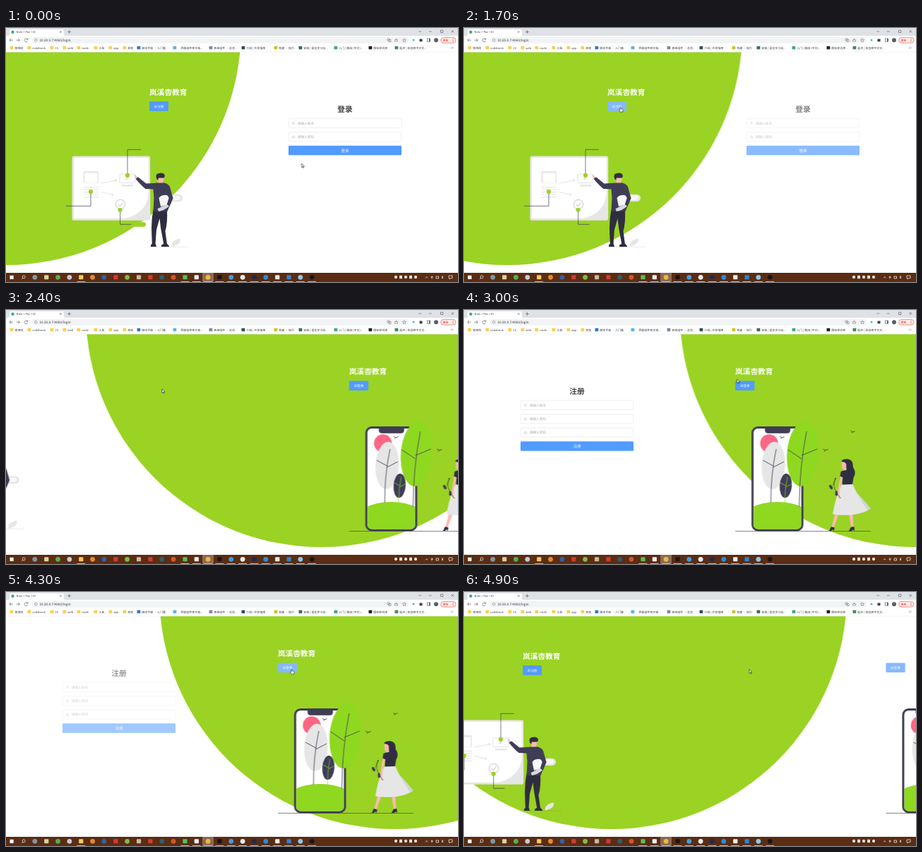
An HTML page for the animation above (5 s loop, 640 by 360 pixels).

```html
<!DOCTYPE html>
<html>
<head>
<meta charset="utf-8">
<title>Login</title>
<style>
  html, body { margin: 0; width: 100%; height: 100%; overflow: hidden; background: #fff; }
  svg { display: block; width: 100vw; height: 100vh; }
  text { font-family: "Noto Sans CJK SC", "Noto Sans CJK", "Noto Sans", sans-serif; text-rendering: geometricPrecision; }
  .title { font-size: 10.7px; font-weight: 700; }
  .mid { text-anchor: middle; }
  .small { font-size: 4.67px; }
  .tiny { font-size: 4px; fill: #3c4043; }
  .btn { fill: #529bff; }
  .line { fill: none; stroke: #3f3d56; stroke-width: .7; }
  .grey { fill: none; stroke: #dcdce0; stroke-width: .8; }
  .field { fill: #fff; stroke: #dcdfe6; stroke-width: .5; }
  .dark { fill: #3f3d56; }
  .ink { fill: #2f2e41; }
  .skin { fill: #fbb9b4; }
  .pale { fill: #e6e6e6; }
  .lime { fill: #9ad323; }
  .leaf { fill: #8fd820; }
  .icon { fill: none; stroke: #5f6368; stroke-width: .7; }

  .move { animation: 5s ease-in-out infinite; }
  #blob { animation-name: blob; }
  #left { animation-name: left; }
  #right { animation-name: right; }
  #forms { animation-name: forms; }
  #signin { animation-name: signin; }
  #signup { animation-name: signup; }
  #goSignup { animation-name: hoverLeft; }
  #goSignin { animation-name: hoverRight; }
  #cursor { animation-name: cursor; }
  #arrow { animation-name: arrow; animation-timing-function: step-end; }
  #hand { animation-name: hand; animation-timing-function: step-end; }

  /* the way back is cut by the loop, so its easing is the first part of ease-in-out */
  @keyframes blob {
    0%, 26.5% { transform: translateX(0); }
    61.3% { transform: translateX(641px); }
    76.9% { transform: translateX(641px); animation-timing-function: cubic-bezier(.433, 0, .684, .61); }
    100% { transform: translateX(154.5px); }
  }
  @keyframes left {
    0%, 34.45% { transform: translateX(0); }
    56.45% { transform: translateX(-333.3px); }
    85.2% { transform: translateX(-333.3px); animation-timing-function: cubic-bezier(.433, 0, .68, .62); }
    100% { transform: translateX(-74.5px); }
  }
  @keyframes right {
    0%, 34.45% { transform: translateX(333.3px); }
    56.45% { transform: translateX(0); }
    85.2% { transform: translateX(0); animation-timing-function: cubic-bezier(.433, 0, .68, .62); }
    100% { transform: translateX(258.8px); }
  }
  @keyframes forms {
    0%, 40.1% { transform: translateX(0); }
    60.1% { transform: translateX(-320px); }
    90.5% { transform: translateX(-320px); animation-timing-function: cubic-bezier(.43, 0, .72, .54); }
    100% { transform: translateX(-172px); }
  }
  /* the next form appears only while the circle covers it */
  @keyframes signin {
    0%, 26.1% { opacity: 1; }
    46.1% { opacity: 0; }
    97% { opacity: 0; animation-timing-function: step-start; }
    100% { opacity: 1; }
  }
  @keyframes signup {
    0% { opacity: 0; }
    46% { opacity: 0; animation-timing-function: step-start; }
    47%, 76.5% { opacity: 1; }
    96.5%, 100% { opacity: 0; }
  }
  @keyframes hoverLeft {
    0%, 18.5% { fill: #529bff; }
    20.5%, 66% { fill: #85b9ff; }
    68%, 100% { fill: #529bff; }
  }
  @keyframes hoverRight {
    0%, 65% { fill: #529bff; }
    67%, 100% { fill: #85b9ff; }
  }
  @keyframes cursor {
    0%, 2% { transform: translate(418.5px, 192px); }
    16%, 19% { transform: translate(223.5px, 111px); }
    24%, 50% { transform: translate(221px, 112px); }
    60% { transform: translate(386.5px, 98px); }
    67%, 100% { transform: translate(404px, 109.5px); }
  }
  @keyframes arrow {
    0% { opacity: 1; } 16% { opacity: 0; } 37% { opacity: 1; }
    65% { opacity: 0; } 88.7%, 100% { opacity: 1; }
  }
  @keyframes hand {
    0% { opacity: 0; } 16% { opacity: 1; } 37% { opacity: 0; }
    65% { opacity: 1; } 88.7%, 100% { opacity: 0; }
  }
</style>
</head>
<body>
<svg viewBox="0 0 640 360">
  <rect width="640" height="360" fill="#fff"/>

  <g id="forms" class="move">
    <g id="signup" class="move"></g>
    <g id="signin" class="move"></g>
  </g>

  <circle id="blob" class="move lime" cx="-.5" cy="2.7" r="333.3"/>

  <g id="left" class="move">
    <text class="title" x="203" y="94.8" fill="#fff">岚溪杏教育</text>
    <rect id="goSignup" class="move btn" x="203" y="104" width="27" height="13.7" rx="1.3"/>
    <text class="small mid" x="216.5" y="112.6" fill="#fff">去注册</text>

    <!-- board -->
    <rect class="pale" x="93.5" y="181.5" width="110.7" height="91.2" rx="3"/>
    <rect x="96.2" y="184" width="105.6" height="86" rx="1.5" fill="#fff"/>
    <path class="pale" d="M202 236Q198 264 166 270.5H202Z"/>
    <rect class="pale" x="109.5" y="203" width="21.5" height="17" rx="2"/>
    <rect x="111.5" y="205.5" width="18" height="14" rx="1" fill="#fff"/>
    <path class="grey" d="M110 225.5H131M110 229H131M110 232.5H131M110 236H131M110 239.5H131" stroke-width="1"/>
    <path class="grey" d="M135 220L157 215.5M154 214.2L157 215.5 155 218M135 232.5L152 236.5M149.5 234L152 236.5 149 238"/>
    <rect class="grey" x="161" y="207" width="21.5" height="12.5" rx="1"/>
    <path class="pale" d="M169.5 210.5L175 213.3 169.5 216.2ZM164 222H180V224.4H164Z"/>
    <circle class="grey" cx="162" cy="250" r="6.7" style="stroke-width:1.6"/>
    <path class="grey" d="M158.8 250L161.3 252.6 165.5 247.6" style="stroke-width:1.6"/>
    <path class="line" d="M172 209V172.3H191M120 232V252.3H84M161.7 258V278.3H178"/>
    <g class="lime">
      <circle cx="172" cy="208.8" r="3.1"/><circle cx="120" cy="232" r="3.1"/><circle cx="161.6" cy="257.8" r="3.1"/>
      <rect x="191" y="169" width="21" height="6.6" rx="3.3"/>
      <rect x="64" y="249" width="21" height="6.6" rx="3.3"/>
      <rect x="177.5" y="275.2" width="20.5" height="6.6" rx="3.3"/>
    </g>

    <!-- man -->
    <path d="M203 310.2H258" stroke="#3f3d56" stroke-width=".5" opacity=".22"/>
    <path class="pale" d="M234.5 309.5Q234 301 246.5 298.3Q249 306 236 309.5Z"/>
    <rect x="224" y="235.7" width="26" height="10.4" rx="5.2" fill="#e4e4e6"/>
    <rect x="230" y="237.6" width="17" height="6.4" rx="3.2" fill="#f7f7f7"/>
    <path class="ink" d="M208.5 257H228Q229 276 225.5 288L228 306.5H223.3L219.2 284 217.5 270 213 286 211.5 306.5H206.8L206 284Q206 270 208.5 257Z"/>
    <path class="ink" d="M205 310V307.5L207 305.7H211.8L213 310ZM220 310V307.8L223.3 305.7H228L231 309V310Z"/>
    <path class="skin" d="M215.3 211H223.3V216L221.5 218.6V222H215.5V217.5Z"/>
    <path class="ink" d="M212.5 211Q212 206 217.5 205.7Q224.3 204.8 225 210L223.5 212.5H216L215.2 215.5Q212.7 214 212.5 211Z"/>
    <path class="skin" d="M186.5 213.5L184.7 209.5 181.8 207.3 182.3 210.5 184.5 215Z"/>
    <path class="dark" d="M214.5 219.5H224.5Q230 221 232 225L236.5 241 230.5 255 228.5 260H208.5L209.5 240 208.5 228.5 197.5 228Q192 224 183.5 213.8L187 211.2 198.5 220.6Z"/>
    <path d="M216.5 241Q220 236 228 237L234 243.5Q232 250 226 251L219 253Z" fill="#f6f6f7"/>
    <path class="dark" d="M230 232L236.5 241 231.5 253 227.5 251 230.5 241.5Z"/>
    <path d="M214.5 256.3Q220 253.5 227.5 249.8L231 252.6Q224 259 216 260Z" fill="#d9d9de"/>
  </g>

  <g id="right" class="move">
    <text class="title" x="384" y="91.3" fill="#fff">岚溪杏教育</text>
    <rect id="goSignin" class="move btn" x="384" y="100.5" width="27.3" height="13.5" rx="1.3"/>
    <text class="small mid" x="397.6" y="109" fill="#fff">去登录</text>

    <!-- phone and trees -->
    <clipPath id="screen"><rect x="410" y="168" width="67.5" height="142.5" rx="6"/></clipPath>
    <rect class="dark" x="407" y="165" width="73.5" height="148.5" rx="9"/>
    <g clip-path="url(#screen)">
      <rect x="407" y="165" width="74" height="149" fill="#fff"/>
      <circle cx="432" cy="189" r="12.7" fill="#ff6584"/>
      <ellipse class="leaf" cx="443.5" cy="303" rx="54" ry="31"/>
    </g>
    <path class="dark" d="M426 167H462V170Q462 174.8 457.5 174.8H430.5Q426 174.8 426 170Z"/>
    <ellipse class="pale" cx="438" cy="220.3" rx="16.6" ry="33.6" transform="rotate(3 438 220)"/>
    <path class="line" d="M442 197Q434 235 434.5 273M438 221L423 213M437.5 223L453 215" style="stroke-width:.85"/>
    <ellipse class="dark" cx="455.5" cy="249" rx="8.6" ry="17.2" transform="rotate(4 455 249)"/>
    <path d="M457.8 236.5Q454 255 454.2 273M455.8 249L448 245M455.3 251L463 247" fill="none" stroke="#8fd820" stroke-width=".7"/>
    <ellipse class="leaf" cx="479.5" cy="204" rx="22.3" ry="46" transform="rotate(4 479 204)"/>
    <path class="line" d="M485 172Q475 222 474.5 279M478 211L458.5 198M478 206L500 197" style="stroke-width:.85"/>
    <path class="line" d="M447 179L450 181 453.5 179.6M450 181L448.5 182.6M508.5 197L511.5 199 515.5 197.6M511.5 199L510 200.6M547.5 171L550 173 553.5 171.8M550 173L548.5 174.4" style="stroke-width:.9"/>
    <path class="line" d="M384 313.6H576"/>

    <!-- woman -->
    <path class="skin" d="M526 286L520 309H523.3L531.5 287ZM544.5 286L548.3 309H551.2L550.5 286Z"/>
    <path class="ink" d="M517 313.3Q518 310.5 520 307L524.7 308.5 523.5 313.3 522 311 519.5 313.3ZM544.8 313.3L548 307.5 552.5 307.3 553 313.3 551.3 311.5 548 313.3Z"/>
    <path d="M545 249Q557 258 576 281.5Q566 289 550 290Z" fill="#d2d2d4"/>
    <path d="M535 246.5L550 246Q556 262 571.5 283.5Q552 294 522 289.5Q526 264 535 246.5Z" fill="#e6e6e6"/>
    <path class="ink" d="M534.5 214Q537 210.5 543 211.3Q550 212 550.5 219Q550 223 553 227Q555 234 550.5 238L541 232 540 222Z"/>
    <path class="skin" d="M535 215.5Q539 214.5 541 218L541.5 228H536.8V224.5H535.3Z"/>
    <path class="ink" d="M533.5 229Q540 225.5 549 228.5L552 234 550 247 535.5 247.5 536 238 532.3 236Z"/>
    <path class="skin" d="M532.8 235.5L536.3 237.5 532.5 252 531.3 263 534 266.5 531.5 267.5 528.3 262Z"/>
    <path class="line" d="M526.5 238Q518 249 533 267M522.5 248.5L526 239.5"/>
    <ellipse class="dark" cx="519.5" cy="251" rx="1.9" ry="3.4" transform="rotate(-30 519.5 251)"/>
    <ellipse class="dark" cx="527.3" cy="260" rx="1.8" ry="3.4"/>
    <circle class="dark" cx="525.8" cy="239" r=".9"/>
  </g>

  <!-- browser -->
  <rect width="640" height="12" fill="#dee1e6"/>
  <path d="M3 11.5Q5 11 5 9V4Q5 2 7 2H80Q82 2 82 4V9Q82 11 84 11.5Z" fill="#fff"/>
  <rect y="11" width="640" height="23.2" fill="#fff"/>
  <circle cx="9.5" cy="5.7" r="2.2" fill="#41a883"/>
  <text class="tiny" x="14.5" y="7.2">Nolo + Pav + ID</text>
  <path class="icon" d="M76 4.2L78.6 6.8M78.6 4.2L76 6.8M87 5.5H92M89.5 3V8M584.5 4L586.3 5.8 588 4M599 5H602.6M615.5 3.2H618.8V6.5H615.5ZM630.6 3.2L634 6.6M634 3.2L630.6 6.6"/>
  <path class="icon" d="M10 17.2H5M7.3 14.8L5 17.2 7.3 19.6M14.5 17.2H19.5M17.2 14.8L19.5 17.2 17.2 19.6M30.6 16A2.4 2.4 0 1 0 30.7 18.4M30.9 14.3V16.3H28.9"/>
  <rect x="37" y="12.7" width="533" height="9" rx="4.5" fill="#f1f3f4"/>
  <circle class="icon" cx="42.3" cy="17.2" r="1.8" style="stroke-width:.5"/>
  <text x="47.5" y="18.9" style="font-size:4.7px" fill="#303236">10.20.0.7:4060/login</text>
  <path class="icon" d="M540 15H543V18H540ZM542 16.5H545V19.5H542ZM550.5 19V16.5H554.5V19ZM552.5 17V14.5M564 14.7L564.8 16.4 566.6 16.6 565.2 17.8 565.6 19.5 564 18.6 562.4 19.5 562.8 17.8 561.4 16.6 563.2 16.4Z" style="stroke-width:.5"/>
  <circle cx="577" cy="17.2" r="1.4" fill="#4bb6c6"/>
  <path d="M585.5 15.5H589.5V19.3H585.5Z" fill="#3c4043"/>
  <rect class="icon" x="596.6" y="15" width="4" height="4.2"/>
  <path d="M599 15H600.6V19.2H599Z" fill="#5f6368"/>
  <circle cx="609" cy="17.2" r="3" fill="#56606b"/>
  <rect x="615.6" y="13.4" width="21.4" height="7.8" rx="3.9" fill="#fdebe9" stroke="#d93025" stroke-width=".5"/>
  <text class="tiny" x="618.5" y="18.8" style="fill:#d93025">更新</text>
  <path d="M633 15.2V19.6" stroke="#d93025" stroke-width=".9" stroke-dasharray=".9 .8"/>
  <g id="marks"></g>
  <path class="icon" d="M630 26.5L631.4 28 630 29.5M632 26.5L633.4 28 632 29.5" style="stroke-width:.5"/>
  <path d="M0 34.2H640" stroke="#e2e4e7" stroke-width=".4"/>

  <!-- taskbar -->
  <rect y="347" width="640" height="13" fill="#5a2d14"/>
  <rect x="278" y="347" width="16" height="13" fill="#8c6a57"/>
  <rect x="5.5" y="350.8" width="5.2" height="5.2" fill="#fff"/>
  <path d="M22.3 356L24 354.3" stroke="#fff" stroke-width=".8"/>
  <circle cx="25.2" cy="352.8" r="2" fill="none" stroke="#fff" stroke-width=".7"/>
  <g id="apps"></g>
  <path d="M594 354.4L595.6 352.6 597.2 354.4M603 351.5V355.5M601.5 353H605M609 352H612.5V355H609ZM617 351.5L619 355M619 351.5L617 355M627 351H632V354.6H629.5L628 356V354.6H627Z" fill="none" stroke="#fff" stroke-width=".7"/>

  <g id="cursor" class="move">
    <path id="arrow" class="move" d="M0 0V5.6L1.3 4.4 2.2 6.4 3.1 6 2.2 4.1H4Z" fill="#fff" stroke="#111" stroke-width=".6"/>
    <path id="hand" class="move" d="M-.2 .6Q.5-.3 1.2.6V2.6L3.6 3.1Q4.3 3.4 4.2 4.3L3.6 7H.2L-1.6 4.4Q-1.4 3.4-.2 4.1Z" fill="#fff" stroke="#111" stroke-width=".6"/>
  </g>
</svg>
<script>
  const $ = id => document.getElementById(id);

  const field = (y, hint, icon) =>
    `<rect class="field" x="400.2" y="${y}" width="159.6" height="13.2" rx="1.3"/>
     <g transform="translate(407 ${y + 6.6})" fill="none" stroke="#a8abb2" stroke-width=".4">${icon}</g>
     <text class="small" x="412.8" y="${y + 8.4}" fill="#a8abb2">${hint}</text>`;
  const user = '<circle cy="-.9" r="1"/><path d="M-1.7 2Q-1.7.5 0 .5T1.7 2"/>';
  const lock = '<path d="M-1.6-.3H1.6V2H-1.6ZM-.9-.3V-1Q0-2.4.9-1V-.3"/>';

  function form(name, hints) {
    const y = 128.2 + hints.length * 19.4;
    const rows = hints.map((h, i) => field(128.2 + i * 19.4, h, i ? lock : user)).join("");
    return `<text class="title mid" x="480" y="118.7" fill="#444">${name}</text>${rows}
      <rect class="btn" x="400" y="${y - .2}" width="160" height="13.5" rx="1.3"/>
      <text class="mid" x="480" y="${y + 8.6}" font-size="5.6" fill="#fff">${name}</text>`;
  }
  $("signin").innerHTML = form("登录", ["请输入账号", "请输入密码"]);
  $("signup").innerHTML = form("注册", ["请输入账号", "请输入密码", "请确认密码"]);

  const folder = "#f6cf57";
  $("marks").innerHTML = [
    [8, "常用网", folder], [33, "codebook", folder], [65, "JS", folder], [83, "web", folder],
    [103, "node", folder], [127, "工具", folder], [148, "app", folder], [168, "其他", folder],
    [188, "脚本手册 · 入门篇", "#3178c6"], [239, "", "#57b5e8"], [243, "界面组件库文档...", ""],
    [290, "表单组件 · 总览...", "#7d8ca3"], [336, "介绍 | 开发指南", "#2f4f5c"], [382, "构建 · 指引", "#c9c22f"],
    [417, "安装 | 语言学习站...", "#2f6f68"], [467, "入门 | 路由 (中文)...", "#41a883"],
    [516, "图标样式库", "#222"], [553, "起步 | 状态库中文文...", "#3b8f5a"]
  ].map(([x, label, color]) =>
    (color ? `<rect x="${x - 2.5}" y="25.8" width="4.8" height="4.4" rx=".8" fill="${color}"/>` : "") +
    `<text class="tiny" x="${x + 4.3}" y="29.5">${label}</text>`).join("");

  const colors = ("#7d97a8 #d8d5a0 #55b04c #c5ccd6 #f3cb5c #e88a2d #2f62a8 #d23b2f #7fbf3f #c9b9a0 #d13a32 #2d5f73 " +
    "#d2562a #58c152 #f4f4f4 #f0b93a #16161a #3d9de0 #e9edf2 #1f2a4d #2f8ad8 #f3efe6 #2b86d1 #8cc8ee #17181c").split(" ");
  const apps = colors.map((c, i) => {
    const x = 40.8 + i * 16.35;
    const shape = i % 3 == 1 || [4, 9, 14, 21].includes(i)
      ? `<rect x="${x - 3}" y="350.3" width="6.2" height="6" rx=".8" fill="${c}"/>`
      : `<circle cx="${x}" cy="353.3" r="3.4" fill="${c}"/>`;
    const open = i == 4 || i > 12 ? `<rect x="${x - 6}" y="359" width="12" height="1" fill="#d9b79c"/>` : "";
    return shape + open;
  });
  const tray = [552, 559, 566, 573, 580].map((x, i) =>
    `<rect x="${x - 2}" y="350.8" width="4" height="4.4" rx="${i % 2 ? .5 : 2}" fill="#e9e4e0"/>`);
  $("apps").innerHTML = apps.concat(tray).join("");
</script>
</body>
</html>
```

- YOUR TASK
Show every line from the listing that contains "function".

- SOLUTION TO THIS TASK
  #arrow { animation-name: arrow; animation-timing-function: step-end; }
  #hand { animation-name: hand; animation-timing-function: step-end; }
    76.9% { transform: translateX(641px); animation-timing-function: cubic-bezier(.433, 0, .684, .61); }
    85.2% { transform: translateX(-333.3px); animation-timing-function: cubic-bezier(.433, 0, .68, .62); }
    85.2% { transform: translateX(0); animation-timing-function: cubic-bezier(.433, 0, .68, .62); }
    90.5% { transform: translateX(-320px); animation-timing-function: cubic-bezier(.43, 0, .72, .54); }
    97% { opacity: 0; animation-timing-function: step-start; }
    46% { opacity: 0; animation-timing-function: step-start; }
  function form(name, hints) {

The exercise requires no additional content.